Forgotten Black Women of Early Hollywood are Saved from Obscurity in New Exhibition

Iris Hall as Eve Mason in “The Symbol of the Unconquered” (1920). USA. Directed by Oscar Micheaux | Courtesy of the California African American Museum

In the first half of the 20th century, black women were largely relegated to playing mammy and jezebel roles. A new exhibition reveals how as early as 100 years ago, independent black filmmakers presented complex portrayals of women of color.

Source: Forgotten Black Women of Early Hollywood are Saved from Obscurity in New Exhibition

Black History: Detroit Housewives League | “Don’t Buy Where You Can’t Work”

The 3rd Sunday in May is a special day in Black history when we celebrate the founder of the Detroit Housewives League, Fannie Peck.In 1930s Black women couldn’t afford to stay at home and wait for their husbands. Too many businesses would sell goods and services to Black people but wouldn’t hire them. So in 1930 Detroit women led by Fannie Peck formed a group called the “Detroit Housewives’ League.” It educated women on their buying power and encouraged them to only shop at African-American owned businesses. The group was also initiating big protests and boycotts.

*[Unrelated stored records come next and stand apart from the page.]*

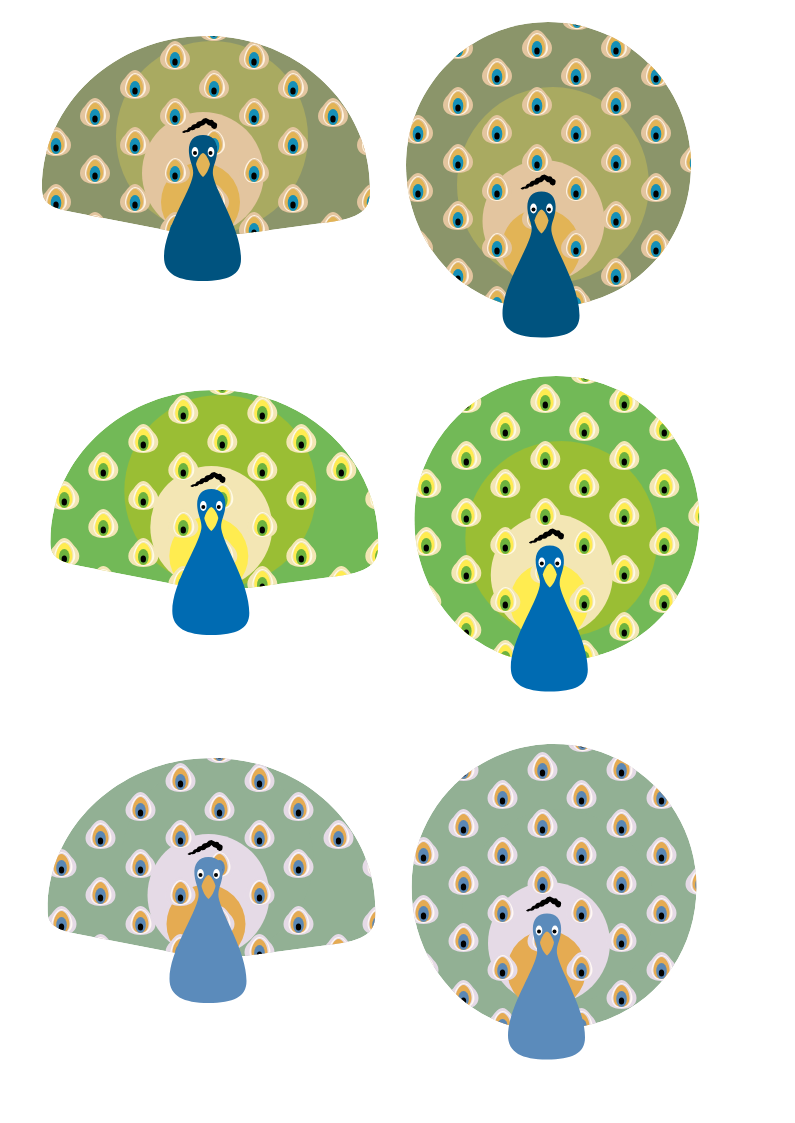
<!DOCTYPE html>
<html lang="en">
<head>
<meta charset="utf-8">
<title>Six peacocks</title>
<style>
  :root { --paper: #ffffff; --ink: #000000; }
  html, body { margin: 0; background: var(--paper); overflow: hidden; }
  .sheet { display: block; width: 795px; height: 1123px; }
  .olive { --fan: #8b956a; --ring: #a9aa61; --pale: #e3c59f; --gold: #e2b456; --spot: #1590b8; --rim: #fff3e0; --body: #00537f; --beak: #e2b456; }
  .green { --fan: #72b957; --ring: #9abe34; --pale: #f3e6b4; --gold: #ffec50; --spot: #6db33f; --rim: #fffbe6; --body: #006bb2; --beak: #ffec50; }
  .mauve { --fan: #92b094; --ring: #92b094; --pale: #e5dae6; --gold: #e5ab52; --spot: #5a87b5; --rim: #fff8f4; --body: #5b8bbb; --beak: #e5ab52; }
  .fan { fill: var(--fan); }
  .ring { fill: var(--ring); }
  .pale { fill: var(--pale); }
  .gold { fill: var(--gold); }
  .spot { fill: var(--spot); }
  .rim { fill: var(--rim); }
  .body { fill: var(--body); }
  .beak { fill: var(--beak); }
  .white { fill: var(--paper); }
  .ink { fill: var(--ink); }
</style>
</head>
<body>
<svg class="sheet" viewBox="0 0 795 1123" role="img" aria-label="Six peacocks with open tails in three colour schemes">
  <defs>
    <path id="wide-outline" d="M42 188C42 104 115 36 206 36S370 104 370 188C370 207 366 217 330 222L240 234H186L165 230L72 212C46 207 42 200 42 188Z"/>
    <path id="round-outline" d="M548 22C627 22 691 86 691 165C691 235 643 292 578 304H506C448 288 406 232 406 165C406 86 470 22 548 22Z"/>
    <clipPath id="wide-clip"><use href="#wide-outline"/></clipPath>
    <clipPath id="round-clip"><use href="#round-outline"/></clipPath>

    <g id="feather">
      <path class="pale" d="M0 -15C4 -15 7 -11 10 -7C13 -4 15 -1 15 3C15 10 9 14 0 14S-15 10 -15 3C-15 -1 -13 -4 -10 -7C-7 -11 -4 -15 0 -15Z"/>
      <path class="rim" d="M0 -12C6 -12 11 -3 11 3C11 9 6 13 0 13S-10 9 -10 3C-10 -3 -5 -12 0 -12Z"/>
      <path class="pale" d="M1 -11C6 -10 10 -3 9 3C9 9 5 12 0 12S-9 9 -9 3C-8 -3 -4 -12 1 -11Z"/>
      <path class="gold" d="M0 -10C4 -10 8 -3 8 3C8 8 5 12 0 12S-8 8 -8 3C-8 -3 -4 -10 0 -10Z"/>
      <ellipse class="spot" cy="4" rx="5.3" ry="8"/>
      <ellipse class="ink" cy="6" rx="2.7" ry="3.5"/>
    </g>

    <g id="bird">
      <path class="body" d="M203 135C213 135 218 142 217 153C216 163 212 167 213 175C216 193 241 229 241 259C241 275 228 281 203 281S164 274 164 257C164 229 190 193 193 175C194 167 190 163 189 153C188 142 193 135 203 135Z"/>
      <path class="beak" d="M203 153C206 154 209 160 210 164C209 169 206 175 203 177C200 175 197 169 196 164C197 160 200 154 203 153Z"/>
      <ellipse class="white" cx="195" cy="152" rx="3.3" ry="5"/>
      <ellipse class="white" cx="211" cy="152" rx="3.3" ry="5"/>
      <circle class="ink" cx="195" cy="153" r="2"/>
      <circle class="ink" cx="210.5" cy="153" r="2"/>
      <path class="ink" d="M182 132Q184 130 187 130Q188 127 191 127Q192 124 196 124Q197 121 201 121Q203 118 206 118Q208 119 210 120Q213 119 214 122Q218 123 217 126Q217 129 214 129Q211 128 211 126Q208 126 206 123Q204 126 201 126Q199 129 196 128Q194 131 191 130Q189 133 186 132Q184 134 182 132Z"/>
    </g>

    <g id="wide-peacock">
      <g clip-path="url(#wide-clip)">
        <use class="fan" href="#wide-outline"/>
        <circle class="ring" cx="212" cy="137" r="96"/>
        <circle class="pale" cx="203" cy="173" r="61"/>
        <circle class="gold" cx="200.5" cy="202" r="39.5"/>
        <use href="#feather" x="214" y="27"/>
        <use href="#feather" x="175" y="56"/>
        <use href="#feather" x="254" y="56"/>
        <use href="#feather" x="135" y="85"/>
        <use href="#feather" x="214" y="85"/>
        <use href="#feather" x="293" y="85"/>
        <use href="#feather" x="95" y="113"/>
        <use href="#feather" x="175" y="113"/>
        <use href="#feather" x="254" y="113"/>
        <use href="#feather" x="333" y="113"/>
        <use href="#feather" x="56" y="142"/>
        <use href="#feather" x="135" y="142"/>
        <use href="#feather" x="214" y="142"/>
        <use href="#feather" x="293" y="142"/>
        <use href="#feather" x="372" y="142"/>
        <use href="#feather" x="95" y="170"/>
        <use href="#feather" x="175" y="170"/>
        <use href="#feather" x="254" y="170"/>
        <use href="#feather" x="56" y="199"/>
        <use href="#feather" x="135" y="199"/>
        <use href="#feather" x="214" y="199"/>
        <use href="#feather" x="293" y="199"/>
        <use href="#feather" x="372" y="199"/>
        <use href="#feather" x="95" y="227"/>
        <use href="#feather" x="175" y="227"/>
        <use href="#feather" x="254" y="227"/>
        <use href="#feather" x="333" y="227"/>
      </g>
      <use href="#bird"/>
    </g>

    <g id="round-peacock">
      <g clip-path="url(#round-clip)">
        <use class="fan" href="#round-outline"/>
        <ellipse class="ring" cx="553" cy="185" rx="96" ry="98"/>
        <circle class="pale" cx="543.5" cy="221" r="61"/>
        <circle class="gold" cx="541" cy="248" r="39.5"/>
        <use href="#feather" x="577" y="16"/>
        <use href="#feather" x="458" y="45"/>
        <use href="#feather" x="537" y="45"/>
        <use href="#feather" x="616" y="45"/>
        <use href="#feather" x="497" y="73"/>
        <use href="#feather" x="576" y="73"/>
        <use href="#feather" x="656" y="73"/>
        <use href="#feather" x="458" y="102"/>
        <use href="#feather" x="537" y="102"/>
        <use href="#feather" x="616" y="102"/>
        <use href="#feather" x="418" y="130"/>
        <use href="#feather" x="497" y="130"/>
        <use href="#feather" x="576" y="130"/>
        <use href="#feather" x="656" y="130"/>
        <use href="#feather" x="458" y="159"/>
        <use href="#feather" x="537" y="159"/>
        <use href="#feather" x="616" y="159"/>
        <use href="#feather" x="695" y="159"/>
        <use href="#feather" x="418" y="188"/>
        <use href="#feather" x="497" y="188"/>
        <use href="#feather" x="576" y="188"/>
        <use href="#feather" x="656" y="188"/>
        <use href="#feather" x="458" y="216"/>
        <use href="#feather" x="537" y="216"/>
        <use href="#feather" x="616" y="216"/>
        <use href="#feather" x="418" y="245"/>
        <use href="#feather" x="497" y="245"/>
        <use href="#feather" x="576" y="245"/>
        <use href="#feather" x="656" y="245"/>
        <use href="#feather" x="458" y="273"/>
        <use href="#feather" x="616" y="273"/>
        <use href="#feather" x="497" y="301"/>
        <use href="#feather" x="576" y="301"/>
      </g>
      <use href="#bird" x="338.5" y="56.5"/>
    </g>
  </defs>

  <g class="olive">
    <use href="#wide-peacock"/>
    <use href="#round-peacock"/>
  </g>
  <g class="green" transform="translate(8.3 354)">
    <use href="#wide-peacock"/>
    <use href="#round-peacock"/>
  </g>
  <g class="mauve" transform="translate(5.5 722)">
    <use href="#wide-peacock"/>
    <use href="#round-peacock"/>
  </g>
</svg>
</body>
</html>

In 1935 they set a huge packing warehouse on fire protesting against high prices, and later joined thousands of Chicago housewives in a march that shut down the city’s entire meat industry.  Go to BlackMattersUS for more…

Source: Black History: Detroit Housewives League | BlackMattersUS.com